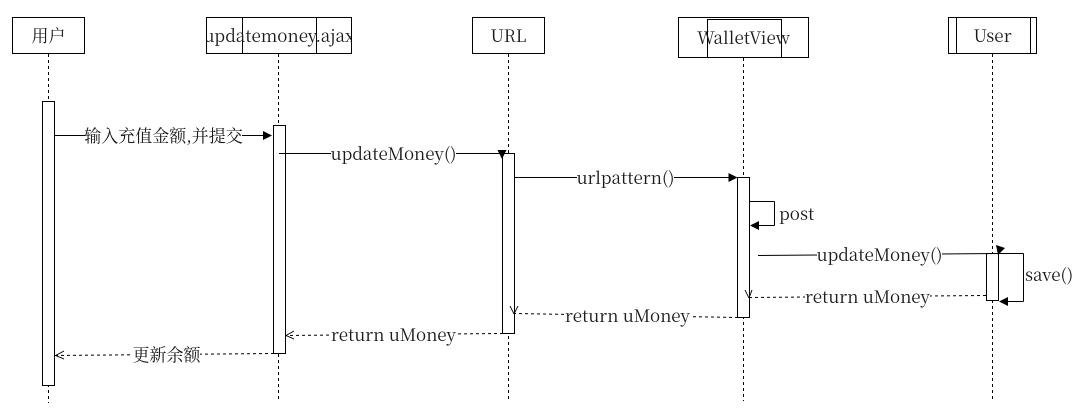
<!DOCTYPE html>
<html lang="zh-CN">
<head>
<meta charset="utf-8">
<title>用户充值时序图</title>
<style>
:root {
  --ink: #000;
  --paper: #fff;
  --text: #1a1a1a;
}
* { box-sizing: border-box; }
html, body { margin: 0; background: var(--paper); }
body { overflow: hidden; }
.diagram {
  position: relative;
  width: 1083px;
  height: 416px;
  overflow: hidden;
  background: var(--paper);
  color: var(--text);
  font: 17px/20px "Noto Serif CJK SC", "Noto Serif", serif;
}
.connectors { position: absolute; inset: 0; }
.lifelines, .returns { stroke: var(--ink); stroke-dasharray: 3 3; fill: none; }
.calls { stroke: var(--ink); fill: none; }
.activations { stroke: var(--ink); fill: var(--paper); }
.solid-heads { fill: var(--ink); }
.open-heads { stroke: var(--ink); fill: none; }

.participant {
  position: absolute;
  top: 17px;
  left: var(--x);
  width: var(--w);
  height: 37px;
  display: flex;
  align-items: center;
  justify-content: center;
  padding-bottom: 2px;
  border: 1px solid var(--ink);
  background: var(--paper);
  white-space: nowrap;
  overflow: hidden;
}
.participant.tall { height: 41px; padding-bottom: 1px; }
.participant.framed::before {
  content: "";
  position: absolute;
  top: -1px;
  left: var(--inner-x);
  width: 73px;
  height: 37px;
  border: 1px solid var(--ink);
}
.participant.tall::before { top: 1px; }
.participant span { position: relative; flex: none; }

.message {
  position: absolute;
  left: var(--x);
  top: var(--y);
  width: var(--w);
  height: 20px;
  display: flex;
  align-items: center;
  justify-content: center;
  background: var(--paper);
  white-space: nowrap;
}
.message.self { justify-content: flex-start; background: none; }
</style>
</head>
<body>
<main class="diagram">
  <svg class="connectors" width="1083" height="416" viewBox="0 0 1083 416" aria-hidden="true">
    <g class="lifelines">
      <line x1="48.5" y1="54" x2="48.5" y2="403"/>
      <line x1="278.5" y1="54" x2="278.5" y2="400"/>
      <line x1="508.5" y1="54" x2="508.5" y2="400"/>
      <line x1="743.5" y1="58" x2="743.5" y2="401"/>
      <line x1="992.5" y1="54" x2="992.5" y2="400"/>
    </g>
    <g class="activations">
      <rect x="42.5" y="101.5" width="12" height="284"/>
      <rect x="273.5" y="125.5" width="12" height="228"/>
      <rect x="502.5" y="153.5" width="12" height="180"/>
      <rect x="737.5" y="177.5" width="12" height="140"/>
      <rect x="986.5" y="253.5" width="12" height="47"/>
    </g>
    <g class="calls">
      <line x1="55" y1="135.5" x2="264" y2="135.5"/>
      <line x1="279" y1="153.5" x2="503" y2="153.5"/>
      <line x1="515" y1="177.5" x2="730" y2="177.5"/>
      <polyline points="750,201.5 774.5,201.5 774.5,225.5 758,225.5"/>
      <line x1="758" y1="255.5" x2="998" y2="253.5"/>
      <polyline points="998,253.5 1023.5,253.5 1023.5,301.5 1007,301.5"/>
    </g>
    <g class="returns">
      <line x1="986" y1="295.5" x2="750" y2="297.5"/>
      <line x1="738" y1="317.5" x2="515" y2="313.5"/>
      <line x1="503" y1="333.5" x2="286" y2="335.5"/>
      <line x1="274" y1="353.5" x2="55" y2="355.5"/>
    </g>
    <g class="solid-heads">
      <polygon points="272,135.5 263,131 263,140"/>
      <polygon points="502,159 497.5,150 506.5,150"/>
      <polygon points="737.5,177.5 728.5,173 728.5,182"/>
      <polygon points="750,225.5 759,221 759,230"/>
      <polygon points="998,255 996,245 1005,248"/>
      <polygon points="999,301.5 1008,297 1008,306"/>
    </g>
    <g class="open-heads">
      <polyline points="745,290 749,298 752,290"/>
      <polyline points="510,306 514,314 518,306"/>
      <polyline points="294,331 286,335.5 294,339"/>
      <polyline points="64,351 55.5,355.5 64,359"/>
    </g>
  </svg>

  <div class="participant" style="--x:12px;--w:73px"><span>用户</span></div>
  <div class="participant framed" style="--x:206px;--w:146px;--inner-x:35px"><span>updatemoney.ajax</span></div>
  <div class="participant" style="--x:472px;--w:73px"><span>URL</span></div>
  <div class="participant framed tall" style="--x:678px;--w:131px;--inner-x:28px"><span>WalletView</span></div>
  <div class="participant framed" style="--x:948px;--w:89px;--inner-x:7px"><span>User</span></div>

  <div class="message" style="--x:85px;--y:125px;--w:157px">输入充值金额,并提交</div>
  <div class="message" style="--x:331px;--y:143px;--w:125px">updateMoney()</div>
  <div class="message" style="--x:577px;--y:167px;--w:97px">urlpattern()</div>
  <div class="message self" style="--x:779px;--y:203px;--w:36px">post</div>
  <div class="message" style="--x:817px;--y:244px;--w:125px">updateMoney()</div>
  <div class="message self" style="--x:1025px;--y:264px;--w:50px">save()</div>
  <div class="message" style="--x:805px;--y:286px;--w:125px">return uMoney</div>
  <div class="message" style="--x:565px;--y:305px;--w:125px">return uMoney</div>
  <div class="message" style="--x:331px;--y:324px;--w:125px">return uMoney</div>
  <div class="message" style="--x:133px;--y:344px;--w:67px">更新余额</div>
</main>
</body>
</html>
...
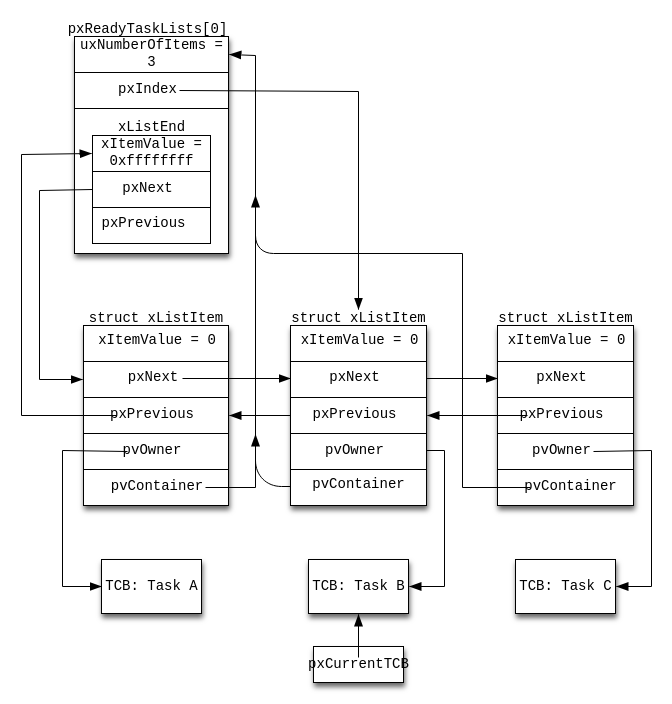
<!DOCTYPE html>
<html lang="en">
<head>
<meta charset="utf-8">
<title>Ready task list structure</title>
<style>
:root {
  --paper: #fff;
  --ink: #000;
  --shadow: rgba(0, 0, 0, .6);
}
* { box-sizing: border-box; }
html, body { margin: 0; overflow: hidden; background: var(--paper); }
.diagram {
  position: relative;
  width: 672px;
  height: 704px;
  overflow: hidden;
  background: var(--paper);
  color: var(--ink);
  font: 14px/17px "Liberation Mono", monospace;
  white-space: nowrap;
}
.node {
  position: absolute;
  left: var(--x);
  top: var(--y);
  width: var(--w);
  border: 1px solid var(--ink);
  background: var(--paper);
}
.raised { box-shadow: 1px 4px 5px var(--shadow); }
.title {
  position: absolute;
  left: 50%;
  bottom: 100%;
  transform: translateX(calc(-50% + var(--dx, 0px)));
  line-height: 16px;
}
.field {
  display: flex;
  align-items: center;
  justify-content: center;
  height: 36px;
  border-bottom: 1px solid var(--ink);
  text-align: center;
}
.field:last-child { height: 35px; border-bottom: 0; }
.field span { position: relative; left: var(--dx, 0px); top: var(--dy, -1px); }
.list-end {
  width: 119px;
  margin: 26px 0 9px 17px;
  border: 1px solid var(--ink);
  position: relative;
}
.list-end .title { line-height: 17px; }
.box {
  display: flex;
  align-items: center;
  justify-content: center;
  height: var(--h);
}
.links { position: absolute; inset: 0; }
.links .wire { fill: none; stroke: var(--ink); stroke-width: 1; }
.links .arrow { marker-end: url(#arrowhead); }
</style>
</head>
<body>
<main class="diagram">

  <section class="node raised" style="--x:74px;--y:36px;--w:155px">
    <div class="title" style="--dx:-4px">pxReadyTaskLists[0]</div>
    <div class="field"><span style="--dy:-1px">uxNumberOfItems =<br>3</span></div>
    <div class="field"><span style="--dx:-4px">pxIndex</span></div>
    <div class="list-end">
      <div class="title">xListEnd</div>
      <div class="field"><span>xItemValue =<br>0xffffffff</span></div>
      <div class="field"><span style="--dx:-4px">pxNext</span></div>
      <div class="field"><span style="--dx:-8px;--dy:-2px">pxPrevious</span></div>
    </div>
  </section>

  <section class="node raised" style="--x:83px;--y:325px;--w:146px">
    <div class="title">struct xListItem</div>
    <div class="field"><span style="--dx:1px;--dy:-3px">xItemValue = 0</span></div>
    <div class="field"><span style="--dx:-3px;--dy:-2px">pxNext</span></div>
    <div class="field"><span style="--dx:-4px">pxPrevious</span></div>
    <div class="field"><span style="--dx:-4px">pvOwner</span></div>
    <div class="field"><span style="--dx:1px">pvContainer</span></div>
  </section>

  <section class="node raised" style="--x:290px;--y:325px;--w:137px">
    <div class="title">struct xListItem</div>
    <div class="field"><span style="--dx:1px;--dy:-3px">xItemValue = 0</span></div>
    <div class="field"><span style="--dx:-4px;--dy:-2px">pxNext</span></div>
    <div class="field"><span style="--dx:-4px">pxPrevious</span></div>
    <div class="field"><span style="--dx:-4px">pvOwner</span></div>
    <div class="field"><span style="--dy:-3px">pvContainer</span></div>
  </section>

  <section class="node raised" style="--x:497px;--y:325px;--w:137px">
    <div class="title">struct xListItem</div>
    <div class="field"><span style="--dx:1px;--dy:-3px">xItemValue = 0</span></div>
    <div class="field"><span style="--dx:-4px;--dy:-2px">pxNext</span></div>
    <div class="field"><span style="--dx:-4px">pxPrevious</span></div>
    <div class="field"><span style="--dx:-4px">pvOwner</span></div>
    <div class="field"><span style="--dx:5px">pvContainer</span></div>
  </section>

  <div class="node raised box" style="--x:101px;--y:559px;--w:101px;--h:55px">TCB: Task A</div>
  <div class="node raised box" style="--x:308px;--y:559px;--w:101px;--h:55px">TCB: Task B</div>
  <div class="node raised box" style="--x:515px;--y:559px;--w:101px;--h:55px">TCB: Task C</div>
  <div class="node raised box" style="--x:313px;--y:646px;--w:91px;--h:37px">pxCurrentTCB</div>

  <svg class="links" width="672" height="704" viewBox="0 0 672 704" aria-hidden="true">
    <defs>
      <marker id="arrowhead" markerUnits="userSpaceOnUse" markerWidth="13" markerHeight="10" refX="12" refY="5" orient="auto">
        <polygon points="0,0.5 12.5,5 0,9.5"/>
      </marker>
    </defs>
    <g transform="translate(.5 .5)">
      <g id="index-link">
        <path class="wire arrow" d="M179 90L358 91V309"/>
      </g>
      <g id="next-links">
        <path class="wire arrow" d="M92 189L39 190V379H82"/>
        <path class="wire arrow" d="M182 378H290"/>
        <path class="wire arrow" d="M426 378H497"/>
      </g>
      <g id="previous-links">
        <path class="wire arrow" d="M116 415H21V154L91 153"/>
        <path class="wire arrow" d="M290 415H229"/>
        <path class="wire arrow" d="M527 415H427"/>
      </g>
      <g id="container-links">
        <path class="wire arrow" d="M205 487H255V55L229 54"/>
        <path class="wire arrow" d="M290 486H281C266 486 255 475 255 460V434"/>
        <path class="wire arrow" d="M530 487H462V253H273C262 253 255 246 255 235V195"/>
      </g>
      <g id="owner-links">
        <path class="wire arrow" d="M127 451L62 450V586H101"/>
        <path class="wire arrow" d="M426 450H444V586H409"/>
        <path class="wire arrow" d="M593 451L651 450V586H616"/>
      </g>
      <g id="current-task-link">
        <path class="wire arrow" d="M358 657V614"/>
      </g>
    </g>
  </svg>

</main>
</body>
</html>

Task objective
In the material above, how many lines contain the string "raised"? Respond with that number by itself.

Finished task
9